[Records for this task — start]
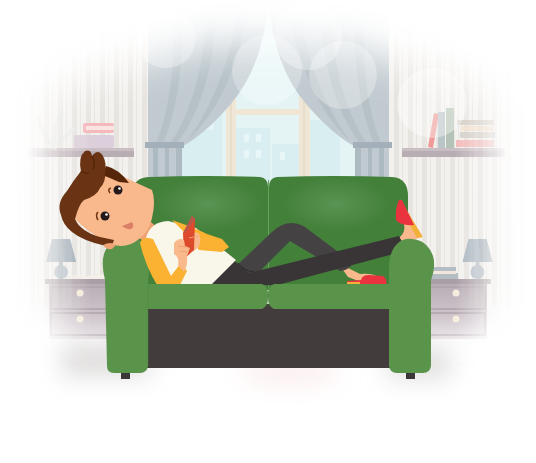
<!DOCTYPE html>
<html lang="en">
<head>
<meta charset="utf-8">
<title>Relaxing on the sofa</title>
<style>
:root {
  --sofa: #5a944b; --sofa-back: #43803a; --sofa-base: #433c3d; --seam: #346c2f;
  --skin: #f9b98c; --skin-shade: #efa273; --hair: #6a3414; --hair-dark: #552609;
  --shirt: #f9f6ea; --jacket: #fbb131; --trousers: #393536; --trousers-far: #454243;
  --shoe: #e9333f; --sole: #f3b13c; --phone: #dd4a2c;
  --wall: #f3f1ee; --stripe: #e7e4e0; --curtain: #c0cad0; --fold: #aebac2; --tie: #a3b0b9;
  --sky: #e4f4f5; --frame: #efe6d6; --shelf: #b9adb4; --drawer: #c9bec5; --lamp: #a9b6c1;
}
html, body { margin: 0; background: #fff; overflow: hidden; }
svg { display: block; }
</style>
</head>
<body>
<svg width="536" height="463" viewBox="0 0 536 463" role="img" aria-label="A young man lies on a green sofa looking at his phone">
  <defs>
    <filter id="soft" x="-30%" y="-30%" width="160%" height="160%"><feGaussianBlur stdDeviation="20"/></filter>
    <filter id="shadow-blur" x="-30%" y="-80%" width="160%" height="260%"><feGaussianBlur stdDeviation="12"/></filter>
    <mask id="room-fade" maskUnits="userSpaceOnUse" x="0" y="0" width="536" height="463">
      <path d="M52 100Q90 72 150 60Q210 40 268 46Q330 40 390 60Q450 72 486 100L490 290Q480 330 440 336H100Q56 330 48 290Z" fill="#fff" filter="url(#soft)"/>
    </mask>
    <mask id="furniture-fade" maskUnits="userSpaceOnUse" x="0" y="0" width="536" height="463">
      <linearGradient id="fade-sides">
        <stop offset="0" stop-color="#000"/><stop offset=".05" stop-color="#000"/>
        <stop offset=".17" stop-color="#fff"/><stop offset=".85" stop-color="#fff"/>
        <stop offset=".95" stop-color="#000"/>
      </linearGradient>
      <rect width="536" height="463" fill="url(#fade-sides)"/>
    </mask>
    <pattern id="wallpaper" width="14" height="20" patternUnits="userSpaceOnUse">
      <rect width="14" height="20" fill="var(--wall)"/>
      <rect x="2" width="5" height="20" fill="var(--stripe)"/>
      <rect x="10" width="1" height="20" fill="var(--stripe)"/>
    </pattern>
    <linearGradient id="drawer-tone" x2="0" y2="1">
      <stop offset="0" stop-color="#b8adb5"/><stop offset="1" stop-color="#ded6db"/>
    </linearGradient>
    <radialGradient id="cushion-glow">
      <stop offset="0" stop-color="#6fa467" stop-opacity=".55"/><stop offset="1" stop-color="#6fa467" stop-opacity="0"/>
    </radialGradient>
    <g id="curtain">
      <path d="M148 0H268Q264 66 230 105Q205 134 183 146H148Z" fill="var(--curtain)"/>
      <path d="M170 0Q180 82 156 144H163Q186 88 182 0ZM206 0Q206 90 170 144H177Q215 92 217 0ZM238 0Q232 76 188 140Q234 98 250 0Z" fill="var(--fold)" opacity=".55"/>
      <path d="M148 148H182V250H148Z" fill="var(--curtain)"/>
      <path d="M153 148H158V250H153ZM165 148H169V250H165ZM176 148H182V250H176Z" fill="var(--fold)"/>
      <rect x="145" y="142" width="39" height="6" fill="var(--tie)"/>
    </g>
    <g id="lamp">
      <path d="M52 239H70L76 262H46Z" fill="var(--lamp)"/>
      <path d="M62 239H70L76 262H64Z" fill="#9ba9b5"/>
      <rect x="59" y="262" width="4" height="6" fill="#b7c1c9"/>
      <circle cx="61" cy="272" r="7" fill="#b3bec8"/>
    </g>
    <g id="chest">
      <rect x="45" y="279" width="100" height="5" fill="#a99ea6"/>
      <rect x="49" y="284" width="95" height="55" fill="url(#drawer-tone)"/>
      <path d="M51 287H142V309H51ZM51 313H142V335H51Z" fill="none" stroke="#b0a4ac" stroke-width="1.5"/>
      <circle cx="80" cy="293" r="3.5" fill="#f6ecdd"/>
      <circle cx="80" cy="319" r="3.5" fill="#f6ecdd"/>
    </g>
  </defs>

  <rect width="536" height="463" fill="#fff"/>

  <g id="room" mask="url(#room-fade)">
    <rect width="536" height="307" fill="url(#wallpaper)"/>
    <rect y="307" width="536" height="60" fill="#eeebea"/>
    <g id="window">
      <rect x="148" width="241" height="250" fill="var(--sky)"/>
      <path d="M180 130H214V110H222V190H180ZM236 128H270V190H236ZM272 144H300V190H272ZM310 120H340V190H310Z" fill="#d9eef0"/>
      <path d="M244 134H249V142H244ZM256 134H261V142H256ZM244 150H249V158H244ZM256 150H261V158H256ZM280 152H285V160H280Z" fill="#e9f6f7"/>
      <path d="M226 90H236V190H226ZM299 90H310V190H299ZM231 109H305V115H231Z" fill="var(--frame)"/>
      <path d="M231 90V190M304 90V190" stroke="#e0d4c0"/>
    </g>
    <use href="#curtain"/>
    <use href="#curtain" transform="translate(537 0) scale(-1 1)"/>
  </g>

  <g id="furniture" mask="url(#furniture-fade)">
    <g id="left-shelf">
      <rect x="20" y="148" width="114" height="9" fill="var(--shelf)"/>
      <rect x="30" y="148" width="104" height="3" fill="#c9bec4"/>
      <rect x="83" y="123" width="31" height="10" rx="2" fill="#f5b9bd"/>
      <rect x="86" y="126" width="28" height="4" fill="#fbe5e3"/>
      <rect x="74" y="135" width="40" height="13" rx="2" fill="#dccfdb"/>
      <path d="M54 148Q40 130 38 116M54 148Q54 128 62 112M54 148Q66 136 74 128" fill="none" stroke="#eceeec" stroke-width="4"/>
    </g>
    <g id="right-shelf">
      <rect x="402" y="148" width="103" height="9" fill="var(--shelf)"/>
      <rect x="402" y="148" width="103" height="3" fill="#c9bec4"/>
      <path d="M428 147L434 113L439 114L433 148Z" fill="#ef9a98"/>
      <rect x="438" y="112" width="7" height="36" fill="#b9c5c6"/>
      <rect x="446" y="108" width="8" height="40" fill="#b4c3b5"/>
      <path d="M457 120H494V125H457ZM460 132H495V138H460Z" fill="#d5d0c8"/>
      <path d="M461 126H493V131H461Z" fill="#f3e2cf"/>
      <path d="M456 140H494V147H456Z" fill="#f3bcbb"/>
    </g>
    <use href="#chest"/>
    <use href="#chest" transform="translate(536 0) scale(-1 1)"/>
    <use href="#lamp"/>
    <use href="#lamp" x="416.500"/>
    <path d="M66 278Q78 272 86 277Q96 272 106 276V279H66Z" fill="#f4efe9"/>
    <path d="M430 267H456V272H430ZM430 273H458V279H430Z" fill="#b4bcc4"/>
    <rect x="430" y="271" width="26" height="3" fill="#f1e7da"/>
  </g>

  <g id="light-spots" fill="#fff">
    <circle cx="343" cy="75" r="34" opacity=".3"/>
    <circle cx="267" cy="70" r="35" opacity=".25"/>
    <circle cx="308" cy="36" r="34" opacity=".3"/>
    <circle cx="166" cy="38" r="30" opacity=".3"/>
    <circle cx="432" cy="103" r="35" opacity=".38"/>
  </g>
  <path d="M20 310Q80 350 110 330V420H20ZM516 310Q460 350 425 330V420H516Z" fill="#fff" opacity=".75" filter="url(#shadow-blur)"/>
  <path d="M62 345H150V376H62ZM388 350H450V378H388Z" fill="#8b8683" opacity=".28" filter="url(#shadow-blur)"/>
  <ellipse cx="290" cy="372" rx="50" ry="12" fill="#f7d9dc" opacity=".5" filter="url(#shadow-blur)"/>

  <g id="sofa-back">
    <path d="M132 290V192Q134 177 150 177Q205 175 260 177Q268 178 268 187V290Z" fill="var(--sofa-back)"/>
    <path d="M269 290V187Q269 178 277 177Q335 175 392 177Q408 178 408 196V290Z" fill="var(--sofa-back)"/>
    <ellipse cx="208" cy="204" rx="54" ry="28" fill="url(#cushion-glow)"/>
    <ellipse cx="336" cy="204" rx="54" ry="28" fill="url(#cushion-glow)"/>
    <path d="M268.500 180V290" stroke="#69a05c" stroke-width="1"/>
  </g>
  <g id="sofa-frame">
    <rect x="121" y="371" width="9" height="8" fill="#3b3637"/>
    <rect x="406" y="371" width="9" height="8" fill="#3b3637"/>
    <rect x="146" y="304" width="245" height="64" fill="var(--sofa-base)"/>
    <path d="M107 366L105 280Q101 264 104 254Q110 236 127 236Q143 237 148 254Q150 266 148 282V366Q147 373 140 373H114Q107 373 107 366Z" fill="var(--sofa)"/>
  </g>

  <g id="man">
    <g id="far-leg">
      <path d="M338 263L360 274Q372 273 378 277L366 284L348 277Z" fill="var(--skin)"/>
      <path d="M347 284V281L361 280Q362 275 369 275L383 276Q388 280 386 285H347Z" fill="var(--shoe)"/>
      <path d="M347 282H360V285H347Z" fill="var(--sole)"/>
      <path d="M232 270L272 232Q288 217 305 227L353 263Q348 271 340 271L290 241L252 279Z" fill="var(--trousers-far)"/>
    </g>
    <g id="near-leg">
      <path d="M399 238Q406 232 404 224L414 223L421 237L404 244Z" fill="var(--skin)"/>
      <path d="M400 199L423 237L417 238L408 222Z" fill="var(--sole)"/>
      <path d="M399 200Q395 209 396 220Q400 226 414 225L402 200Z" fill="var(--shoe)"/>
      <path d="M210 285L232 258Q240 267 249 273L399 236Q404 243 401 252L285 283Q276 286 266 285Z" fill="var(--trousers)"/>
      <path d="M238 263Q244 271 254 272" fill="none" stroke="#2d292a"/>
    </g>
    <g id="torso">
      <path d="M133 232L151 222L163 233L146 244Z" fill="var(--skin-shade)"/>
      <path d="M146 238Q150 222 168 221L196 228L236 260L211 285H180Q156 272 146 238Z" fill="var(--shirt)"/>
      <path d="M172 220L186 225Q199 230 207 234L222 239L229 247L222 252L199 250L190 238Z" fill="var(--jacket)"/>
      <path d="M140 243Q142 236 153 239L171 276L181 263L187 271L174 297Q170 302 165 297Q147 273 140 243Z" fill="var(--jacket)"/>
    </g>
    <g id="hands-and-phone">
      <path d="M187 239Q191 231 198 233Q202 237 199 247L192 252L185 250Z" fill="var(--skin)"/>
      <path d="M192 216L195 219L194 250L184 259L183 233Z" fill="var(--phone)"/>
      <path d="M192 216L195 219L186 232L183 233Z" fill="#b8584c"/>
      <path d="M174 243Q179 237 184 240L185 246L190 248L187 256Q188 265 184 272L178 265Q180 258 174 254Z" fill="var(--skin)"/>
      <path d="M178 246L186 247M180 251L187 252M189 238L198 236" stroke="var(--skin-shade)" fill="none"/>
    </g>
    <g id="head">
      <path d="M82 188L102 167L152 190Q156 201 152 218Q148 236 131 244Q117 249 106 241Q88 233 74 218Z" fill="var(--skin)"/>
      <path d="M106 166Q119 169 129 183L119 182Q108 177 102 175Z" fill="var(--hair-dark)"/>
      <path d="M61 215Q56 203 67 191Q73 181 81 171Q78 157 85 151Q91 149 92 156Q98 148 103 156Q107 164 105 173Q106 182 100 188Q97 196 84 200Q79 204 75 219Q80 231 100 237L114 240Q113 246 106 246Q83 241 72 232Q63 225 61 215Z" fill="var(--hair)"/>
      <path d="M92 156Q96 164 93 170M81 171Q85 174 89 173" fill="none" stroke="var(--hair-dark)" stroke-width="1.500"/>
      <path d="M103 245Q111 241 116 245L112 249Q106 250 103 245Z" fill="var(--skin-shade)"/>
      <path d="M110 193Q107 189 111 188M98 220Q95 215 98 212" fill="none" stroke="var(--hair)" stroke-width="1.500"/>
      <circle cx="118" cy="190" r="4.500" fill="#24191a"/>
      <circle cx="105" cy="216" r="4.500" fill="#24191a"/>
      <circle cx="119.500" cy="188.500" r="1.300" fill="#fff"/>
      <circle cx="106.500" cy="214.500" r="1.300" fill="#fff"/>
      <path d="M122 226L132 222Q135 227 131 229Q126 230 122 226Z" fill="#dc7f68"/>
    </g>
  </g>

  <g id="sofa-front" fill="var(--sofa)">
    <path d="M148 284H262Q268 286 268 296Q268 307 262 309H148Z"/>
    <path d="M389 284H274Q268 286 268 296Q268 307 274 309H389Z"/>
    <path d="M268 287V307" stroke="var(--seam)" stroke-width=".5"/>
    <path d="M389 366V268Q389 251 398 243Q404 238 412 239Q427 240 433 256Q436 266 431 280V366Q430 373 423 373H397Q390 373 389 366Z"/>
    <path d="M148 284V366" stroke="#4d8641" stroke-width=".5"/>
  </g>
</svg>
</body>
</html>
[Records for this task — finish]
What you will do: Retype exactly the lines from the one containing "215Q56 203 67" through the last line of the records above, including both.

Reply:
      <path d="M61 215Q56 203 67 191Q73 181 81 171Q78 157 85 151Q91 149 92 156Q98 148 103 156Q107 164 105 173Q106 182 100 188Q97 196 84 200Q79 204 75 219Q80 231 100 237L114 240Q113 246 106 246Q83 241 72 232Q63 225 61 215Z" fill="var(--hair)"/>
      <path d="M92 156Q96 164 93 170M81 171Q85 174 89 173" fill="none" stroke="var(--hair-dark)" stroke-width="1.500"/>
      <path d="M103 245Q111 241 116 245L112 249Q106 250 103 245Z" fill="var(--skin-shade)"/>
      <path d="M110 193Q107 189 111 188M98 220Q95 215 98 212" fill="none" stroke="var(--hair)" stroke-width="1.500"/>
      <circle cx="118" cy="190" r="4.500" fill="#24191a"/>
      <circle cx="105" cy="216" r="4.500" fill="#24191a"/>
      <circle cx="119.500" cy="188.500" r="1.300" fill="#fff"/>
      <circle cx="106.500" cy="214.500" r="1.300" fill="#fff"/>
      <path d="M122 226L132 222Q135 227 131 229Q126 230 122 226Z" fill="#dc7f68"/>
    </g>
  </g>

  <g id="sofa-front" fill="var(--sofa)">
    <path d="M148 284H262Q268 286 268 296Q268 307 262 309H148Z"/>
    <path d="M389 284H274Q268 286 268 296Q268 307 274 309H389Z"/>
    <path d="M268 287V307" stroke="var(--seam)" stroke-width=".5"/>
    <path d="M389 366V268Q389 251 398 243Q404 238 412 239Q427 240 433 256Q436 266 431 280V366Q430 373 423 373H397Q390 373 389 366Z"/>
    <path d="M148 284V366" stroke="#4d8641" stroke-width=".5"/>
  </g>
</svg>
</body>
</html>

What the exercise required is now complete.